>    following section of the HTTP specification:
>      Implementors should be aware that the software
> represents the user
>      in their interactions over the Internet, and should be careful to
>      allow the user to be aware of any actions they might
> take which may
>      have an unexpected significance to themselves or others.
>      In particular, the convention has been established that
> the GET and
>      HEAD methods SHOULD NOT have the significance of taking an action
>      other than retrieval. These methods ought to be
> considered "safe".
>      This allows user agents to represent other methods, such as POST,
>      PUT and DELETE, in a special way, so that the user is
> made aware of
>      the fact that a possibly unsafe action is being requested.
>      Naturally, it is not possible to ensure that the server does not
>      generate side-effects as a result of performing a GET request; in
>      fact, some dynamic resources consider that a feature.
> The important
>      distinction here is that the user did not request the
> side-effects,
>      so therefore cannot be held accountable for them.
>     [4]9.1.1 Safe Methods, HTTP 1.1
>       [4]
>    It is also very important to keep this principle in mind when using
>    HTML forms:
>      The "get" method should be used when the form is
> idempotent (i.e.,
>      causes no side-effects). Many database searches have no visible
>      side-effects and make ideal applications for the "get" method.
>      [5]17.13.1 Form submission method of HTML 4.01 (text has been in
>      HTML spec back to [6]HTML 2.0)
>       [5]
> html#h-17.13.1
>       [6]
> Applications that depend on safe methods
>    A wide variety of applications depend on the safety
> property of HTTP
>    GET:
>      * search service crawlers
>      * caching proxies
>    not to mention the importance of the ability of users to explore
>    safely. (@@cite stats about the popularity of the back button)
> Example: mailing list subscription
>    Consider the following two designs for mailing list subscription
>    confirmation; in the first case:
>     1. The user sends a subscribe message to an administrative mailbox
>        (
>     2. The list processing software requests confirmation by email,
>        including a link to a confirmation page
>     3. The user visits the confirmation page, and finds a "[Confirm]
> your
>        subscription" form, with method="POST".
>     4. The user activates the [Confirm] form control.
>     5. The list processing software confirms the subscription.
>    In the second case:
>     1. as above
>     2. as above
>     3. The user visits the confirmation page and sees "your
> subscription
>        is confirmed". The list processing software confirms the
>        subscription.
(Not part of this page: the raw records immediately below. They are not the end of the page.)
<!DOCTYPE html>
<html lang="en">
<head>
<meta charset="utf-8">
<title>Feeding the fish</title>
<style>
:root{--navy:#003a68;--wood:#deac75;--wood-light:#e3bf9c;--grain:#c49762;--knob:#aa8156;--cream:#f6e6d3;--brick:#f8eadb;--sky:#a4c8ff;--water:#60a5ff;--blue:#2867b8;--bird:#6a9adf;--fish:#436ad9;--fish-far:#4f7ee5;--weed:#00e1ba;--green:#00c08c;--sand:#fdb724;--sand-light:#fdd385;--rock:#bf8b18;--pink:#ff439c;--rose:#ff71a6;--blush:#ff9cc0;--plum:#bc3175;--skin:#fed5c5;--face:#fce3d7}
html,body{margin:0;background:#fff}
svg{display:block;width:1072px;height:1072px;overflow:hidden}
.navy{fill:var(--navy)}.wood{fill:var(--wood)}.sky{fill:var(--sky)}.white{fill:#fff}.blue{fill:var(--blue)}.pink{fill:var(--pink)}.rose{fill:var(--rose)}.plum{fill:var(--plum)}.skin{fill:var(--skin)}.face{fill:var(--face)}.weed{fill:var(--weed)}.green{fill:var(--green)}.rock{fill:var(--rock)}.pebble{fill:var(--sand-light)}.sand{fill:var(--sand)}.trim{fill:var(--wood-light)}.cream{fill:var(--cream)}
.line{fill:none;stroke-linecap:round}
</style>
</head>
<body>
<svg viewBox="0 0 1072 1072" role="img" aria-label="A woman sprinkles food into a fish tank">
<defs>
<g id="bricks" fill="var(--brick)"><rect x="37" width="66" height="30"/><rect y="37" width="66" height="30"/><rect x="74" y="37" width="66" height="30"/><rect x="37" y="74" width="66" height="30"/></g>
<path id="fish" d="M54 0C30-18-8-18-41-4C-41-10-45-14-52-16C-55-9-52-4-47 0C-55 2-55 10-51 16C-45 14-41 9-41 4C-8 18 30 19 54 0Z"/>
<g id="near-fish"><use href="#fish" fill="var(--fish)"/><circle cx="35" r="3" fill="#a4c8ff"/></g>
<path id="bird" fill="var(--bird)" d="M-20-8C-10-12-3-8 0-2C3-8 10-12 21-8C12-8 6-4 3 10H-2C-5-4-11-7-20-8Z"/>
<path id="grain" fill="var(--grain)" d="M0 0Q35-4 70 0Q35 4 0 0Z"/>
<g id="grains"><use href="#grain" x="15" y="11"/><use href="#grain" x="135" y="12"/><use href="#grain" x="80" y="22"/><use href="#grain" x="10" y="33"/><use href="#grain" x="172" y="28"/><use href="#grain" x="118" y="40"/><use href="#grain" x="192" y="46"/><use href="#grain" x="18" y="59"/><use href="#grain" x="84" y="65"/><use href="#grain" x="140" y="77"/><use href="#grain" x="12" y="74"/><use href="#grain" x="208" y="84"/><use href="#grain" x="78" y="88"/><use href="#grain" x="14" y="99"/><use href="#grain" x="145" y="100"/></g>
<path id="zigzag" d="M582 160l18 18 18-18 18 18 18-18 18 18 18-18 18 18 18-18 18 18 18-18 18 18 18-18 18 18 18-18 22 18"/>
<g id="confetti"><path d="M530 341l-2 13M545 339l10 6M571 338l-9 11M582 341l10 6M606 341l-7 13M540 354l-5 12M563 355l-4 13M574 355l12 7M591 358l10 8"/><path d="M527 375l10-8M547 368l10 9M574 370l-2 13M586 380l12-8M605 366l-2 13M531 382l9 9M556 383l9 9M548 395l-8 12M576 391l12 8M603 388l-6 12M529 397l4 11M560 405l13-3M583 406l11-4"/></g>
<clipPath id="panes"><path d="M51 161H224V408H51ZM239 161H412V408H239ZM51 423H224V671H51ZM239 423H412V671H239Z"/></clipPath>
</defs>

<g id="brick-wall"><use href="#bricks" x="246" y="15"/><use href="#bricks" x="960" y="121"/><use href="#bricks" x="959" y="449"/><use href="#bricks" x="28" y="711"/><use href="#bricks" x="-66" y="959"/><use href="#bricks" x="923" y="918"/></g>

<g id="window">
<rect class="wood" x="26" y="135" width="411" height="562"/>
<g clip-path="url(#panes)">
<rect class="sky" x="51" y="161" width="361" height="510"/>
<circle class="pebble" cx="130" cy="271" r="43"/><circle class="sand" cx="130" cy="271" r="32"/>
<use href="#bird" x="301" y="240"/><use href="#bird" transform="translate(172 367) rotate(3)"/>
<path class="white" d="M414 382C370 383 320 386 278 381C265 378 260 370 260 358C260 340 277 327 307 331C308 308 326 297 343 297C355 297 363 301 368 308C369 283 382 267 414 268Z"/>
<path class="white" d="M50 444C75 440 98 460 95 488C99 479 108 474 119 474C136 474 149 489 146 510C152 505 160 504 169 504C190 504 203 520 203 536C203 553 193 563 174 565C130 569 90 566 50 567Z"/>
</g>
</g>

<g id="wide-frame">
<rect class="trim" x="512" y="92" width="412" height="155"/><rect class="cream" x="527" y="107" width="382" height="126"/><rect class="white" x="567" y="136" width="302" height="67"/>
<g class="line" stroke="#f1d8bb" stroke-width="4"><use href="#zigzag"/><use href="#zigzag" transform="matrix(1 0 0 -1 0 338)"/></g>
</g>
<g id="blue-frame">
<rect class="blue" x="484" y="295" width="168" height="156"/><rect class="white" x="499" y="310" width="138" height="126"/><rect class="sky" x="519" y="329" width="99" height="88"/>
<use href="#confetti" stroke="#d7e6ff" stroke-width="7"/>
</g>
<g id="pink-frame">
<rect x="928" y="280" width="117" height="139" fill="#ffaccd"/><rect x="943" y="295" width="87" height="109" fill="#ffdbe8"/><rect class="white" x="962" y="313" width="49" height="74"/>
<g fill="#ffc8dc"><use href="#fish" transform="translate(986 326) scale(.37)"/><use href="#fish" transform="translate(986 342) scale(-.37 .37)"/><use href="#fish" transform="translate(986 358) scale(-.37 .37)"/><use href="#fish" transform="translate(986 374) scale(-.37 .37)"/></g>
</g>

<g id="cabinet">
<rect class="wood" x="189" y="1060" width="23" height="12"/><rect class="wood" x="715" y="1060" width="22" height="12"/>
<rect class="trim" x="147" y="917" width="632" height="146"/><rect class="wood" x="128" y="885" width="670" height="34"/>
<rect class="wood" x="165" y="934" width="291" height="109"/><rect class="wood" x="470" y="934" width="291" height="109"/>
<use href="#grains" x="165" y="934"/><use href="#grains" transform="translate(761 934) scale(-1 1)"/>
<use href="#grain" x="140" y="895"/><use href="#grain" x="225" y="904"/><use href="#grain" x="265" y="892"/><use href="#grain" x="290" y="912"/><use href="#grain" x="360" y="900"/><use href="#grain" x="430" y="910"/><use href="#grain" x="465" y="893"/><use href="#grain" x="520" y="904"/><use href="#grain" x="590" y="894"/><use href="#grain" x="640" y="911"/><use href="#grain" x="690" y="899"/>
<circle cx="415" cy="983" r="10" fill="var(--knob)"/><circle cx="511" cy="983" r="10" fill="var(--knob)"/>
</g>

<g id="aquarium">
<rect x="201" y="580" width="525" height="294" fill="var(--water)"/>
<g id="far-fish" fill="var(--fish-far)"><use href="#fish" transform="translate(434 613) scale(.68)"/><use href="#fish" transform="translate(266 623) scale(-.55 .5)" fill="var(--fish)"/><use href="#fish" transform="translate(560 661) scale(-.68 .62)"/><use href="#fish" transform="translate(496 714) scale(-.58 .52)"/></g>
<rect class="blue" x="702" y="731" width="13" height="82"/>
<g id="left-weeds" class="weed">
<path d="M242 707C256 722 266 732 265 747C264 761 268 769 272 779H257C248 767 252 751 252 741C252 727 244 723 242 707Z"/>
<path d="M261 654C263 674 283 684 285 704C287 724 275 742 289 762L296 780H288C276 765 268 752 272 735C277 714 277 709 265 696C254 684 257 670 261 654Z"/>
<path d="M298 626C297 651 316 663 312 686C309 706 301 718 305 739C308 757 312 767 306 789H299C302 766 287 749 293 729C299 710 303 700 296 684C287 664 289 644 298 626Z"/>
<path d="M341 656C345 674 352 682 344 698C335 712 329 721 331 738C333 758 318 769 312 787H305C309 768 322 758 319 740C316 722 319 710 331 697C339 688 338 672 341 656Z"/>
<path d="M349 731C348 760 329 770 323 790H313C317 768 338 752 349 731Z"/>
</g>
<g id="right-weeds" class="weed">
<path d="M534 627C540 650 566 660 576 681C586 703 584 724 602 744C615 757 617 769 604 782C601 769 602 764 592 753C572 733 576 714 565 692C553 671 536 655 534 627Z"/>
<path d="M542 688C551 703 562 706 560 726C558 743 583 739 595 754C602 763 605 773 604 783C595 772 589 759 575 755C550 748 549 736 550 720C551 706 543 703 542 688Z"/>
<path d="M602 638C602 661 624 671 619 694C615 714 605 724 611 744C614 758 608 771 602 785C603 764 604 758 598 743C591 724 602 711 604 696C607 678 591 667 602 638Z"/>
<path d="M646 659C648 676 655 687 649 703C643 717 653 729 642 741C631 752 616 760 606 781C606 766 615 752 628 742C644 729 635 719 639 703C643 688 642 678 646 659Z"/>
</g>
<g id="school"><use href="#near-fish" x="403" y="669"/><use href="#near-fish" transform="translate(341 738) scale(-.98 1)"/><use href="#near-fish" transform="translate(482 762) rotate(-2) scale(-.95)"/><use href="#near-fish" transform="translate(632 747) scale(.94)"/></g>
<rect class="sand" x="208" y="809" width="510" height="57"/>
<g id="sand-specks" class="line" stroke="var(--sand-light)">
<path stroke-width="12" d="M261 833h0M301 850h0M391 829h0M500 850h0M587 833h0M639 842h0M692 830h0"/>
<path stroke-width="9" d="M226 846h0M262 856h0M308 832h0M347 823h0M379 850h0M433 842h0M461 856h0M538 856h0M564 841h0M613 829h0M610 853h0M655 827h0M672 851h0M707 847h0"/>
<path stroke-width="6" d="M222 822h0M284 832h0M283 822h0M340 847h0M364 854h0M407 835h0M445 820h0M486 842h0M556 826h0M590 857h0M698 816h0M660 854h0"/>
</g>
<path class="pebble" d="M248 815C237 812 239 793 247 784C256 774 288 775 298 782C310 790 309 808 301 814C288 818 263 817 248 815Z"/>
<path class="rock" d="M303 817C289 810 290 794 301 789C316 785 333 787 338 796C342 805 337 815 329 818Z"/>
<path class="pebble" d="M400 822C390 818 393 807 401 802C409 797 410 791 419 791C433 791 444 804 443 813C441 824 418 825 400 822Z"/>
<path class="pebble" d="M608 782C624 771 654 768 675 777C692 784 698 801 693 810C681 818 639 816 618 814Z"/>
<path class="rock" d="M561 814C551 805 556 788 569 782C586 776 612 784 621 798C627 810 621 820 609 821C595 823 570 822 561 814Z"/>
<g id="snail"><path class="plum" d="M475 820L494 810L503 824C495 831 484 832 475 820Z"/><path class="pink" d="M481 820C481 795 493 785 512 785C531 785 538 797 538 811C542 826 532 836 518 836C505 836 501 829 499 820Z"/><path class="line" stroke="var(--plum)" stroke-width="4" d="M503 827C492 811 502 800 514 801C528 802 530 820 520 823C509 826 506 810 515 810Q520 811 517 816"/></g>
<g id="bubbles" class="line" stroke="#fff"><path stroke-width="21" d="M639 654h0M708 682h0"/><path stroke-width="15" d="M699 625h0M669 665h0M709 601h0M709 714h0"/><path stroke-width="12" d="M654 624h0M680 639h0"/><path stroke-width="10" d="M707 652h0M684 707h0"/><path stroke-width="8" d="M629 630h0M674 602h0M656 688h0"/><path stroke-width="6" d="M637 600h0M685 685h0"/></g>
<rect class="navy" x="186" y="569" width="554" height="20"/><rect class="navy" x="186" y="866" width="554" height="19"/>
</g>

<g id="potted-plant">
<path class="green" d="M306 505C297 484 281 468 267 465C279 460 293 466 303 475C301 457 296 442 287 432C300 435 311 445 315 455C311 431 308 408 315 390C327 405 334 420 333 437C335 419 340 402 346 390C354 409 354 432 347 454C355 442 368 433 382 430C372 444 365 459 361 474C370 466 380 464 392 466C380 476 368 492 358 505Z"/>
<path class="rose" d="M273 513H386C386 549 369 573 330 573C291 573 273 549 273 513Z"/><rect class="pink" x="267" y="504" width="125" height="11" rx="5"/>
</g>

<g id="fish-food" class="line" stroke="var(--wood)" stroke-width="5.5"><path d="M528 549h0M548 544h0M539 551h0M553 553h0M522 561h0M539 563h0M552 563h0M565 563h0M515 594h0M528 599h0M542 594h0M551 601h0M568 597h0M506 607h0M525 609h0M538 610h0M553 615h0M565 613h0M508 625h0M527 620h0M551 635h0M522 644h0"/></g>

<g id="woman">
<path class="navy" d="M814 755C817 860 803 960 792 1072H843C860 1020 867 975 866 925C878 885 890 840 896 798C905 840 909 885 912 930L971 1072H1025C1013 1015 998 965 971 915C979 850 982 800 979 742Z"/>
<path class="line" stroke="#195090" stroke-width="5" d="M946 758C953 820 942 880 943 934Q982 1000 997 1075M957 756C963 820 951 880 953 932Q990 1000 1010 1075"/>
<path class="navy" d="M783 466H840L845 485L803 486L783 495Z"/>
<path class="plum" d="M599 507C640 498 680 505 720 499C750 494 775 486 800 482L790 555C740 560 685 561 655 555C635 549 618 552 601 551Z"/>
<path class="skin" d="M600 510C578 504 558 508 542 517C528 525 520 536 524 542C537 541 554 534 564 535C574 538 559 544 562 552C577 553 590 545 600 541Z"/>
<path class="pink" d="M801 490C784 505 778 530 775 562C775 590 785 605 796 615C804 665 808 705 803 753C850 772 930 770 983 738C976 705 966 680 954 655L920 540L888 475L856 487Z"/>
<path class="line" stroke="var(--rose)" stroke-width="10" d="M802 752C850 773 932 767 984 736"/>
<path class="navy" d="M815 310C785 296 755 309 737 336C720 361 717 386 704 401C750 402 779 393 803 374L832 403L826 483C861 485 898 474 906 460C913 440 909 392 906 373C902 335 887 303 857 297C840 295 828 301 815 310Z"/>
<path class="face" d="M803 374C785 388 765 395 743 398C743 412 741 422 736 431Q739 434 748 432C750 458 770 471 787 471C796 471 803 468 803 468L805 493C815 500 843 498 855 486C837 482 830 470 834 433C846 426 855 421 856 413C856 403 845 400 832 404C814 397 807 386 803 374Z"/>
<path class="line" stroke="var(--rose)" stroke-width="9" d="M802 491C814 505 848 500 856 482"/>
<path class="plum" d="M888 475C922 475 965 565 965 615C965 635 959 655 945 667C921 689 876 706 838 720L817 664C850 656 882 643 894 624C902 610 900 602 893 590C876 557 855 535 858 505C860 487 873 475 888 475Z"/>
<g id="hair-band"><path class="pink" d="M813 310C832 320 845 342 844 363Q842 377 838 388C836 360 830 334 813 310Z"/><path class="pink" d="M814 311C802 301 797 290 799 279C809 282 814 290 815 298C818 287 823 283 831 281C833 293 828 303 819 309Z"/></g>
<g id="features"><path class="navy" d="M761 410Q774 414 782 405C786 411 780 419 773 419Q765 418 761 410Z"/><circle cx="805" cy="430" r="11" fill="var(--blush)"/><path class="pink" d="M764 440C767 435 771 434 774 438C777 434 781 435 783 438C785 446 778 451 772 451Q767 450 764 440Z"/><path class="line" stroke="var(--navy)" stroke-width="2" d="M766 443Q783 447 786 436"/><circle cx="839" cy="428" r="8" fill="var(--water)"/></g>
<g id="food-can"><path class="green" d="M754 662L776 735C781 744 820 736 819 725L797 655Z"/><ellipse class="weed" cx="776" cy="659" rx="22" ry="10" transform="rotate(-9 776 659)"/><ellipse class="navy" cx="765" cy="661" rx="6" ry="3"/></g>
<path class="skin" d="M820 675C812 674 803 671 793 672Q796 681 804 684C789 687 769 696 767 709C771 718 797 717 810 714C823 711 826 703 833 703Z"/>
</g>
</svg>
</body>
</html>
>    The latter design performed an unsafe operation (list subscription)
> in
>    response to a request with a safe method (following the
> link from the
>    mail message with GET).
> --8<--
> --
> Dan Connolly, W3C

Received on Monday, 15 April 2002 18:04:36 UTC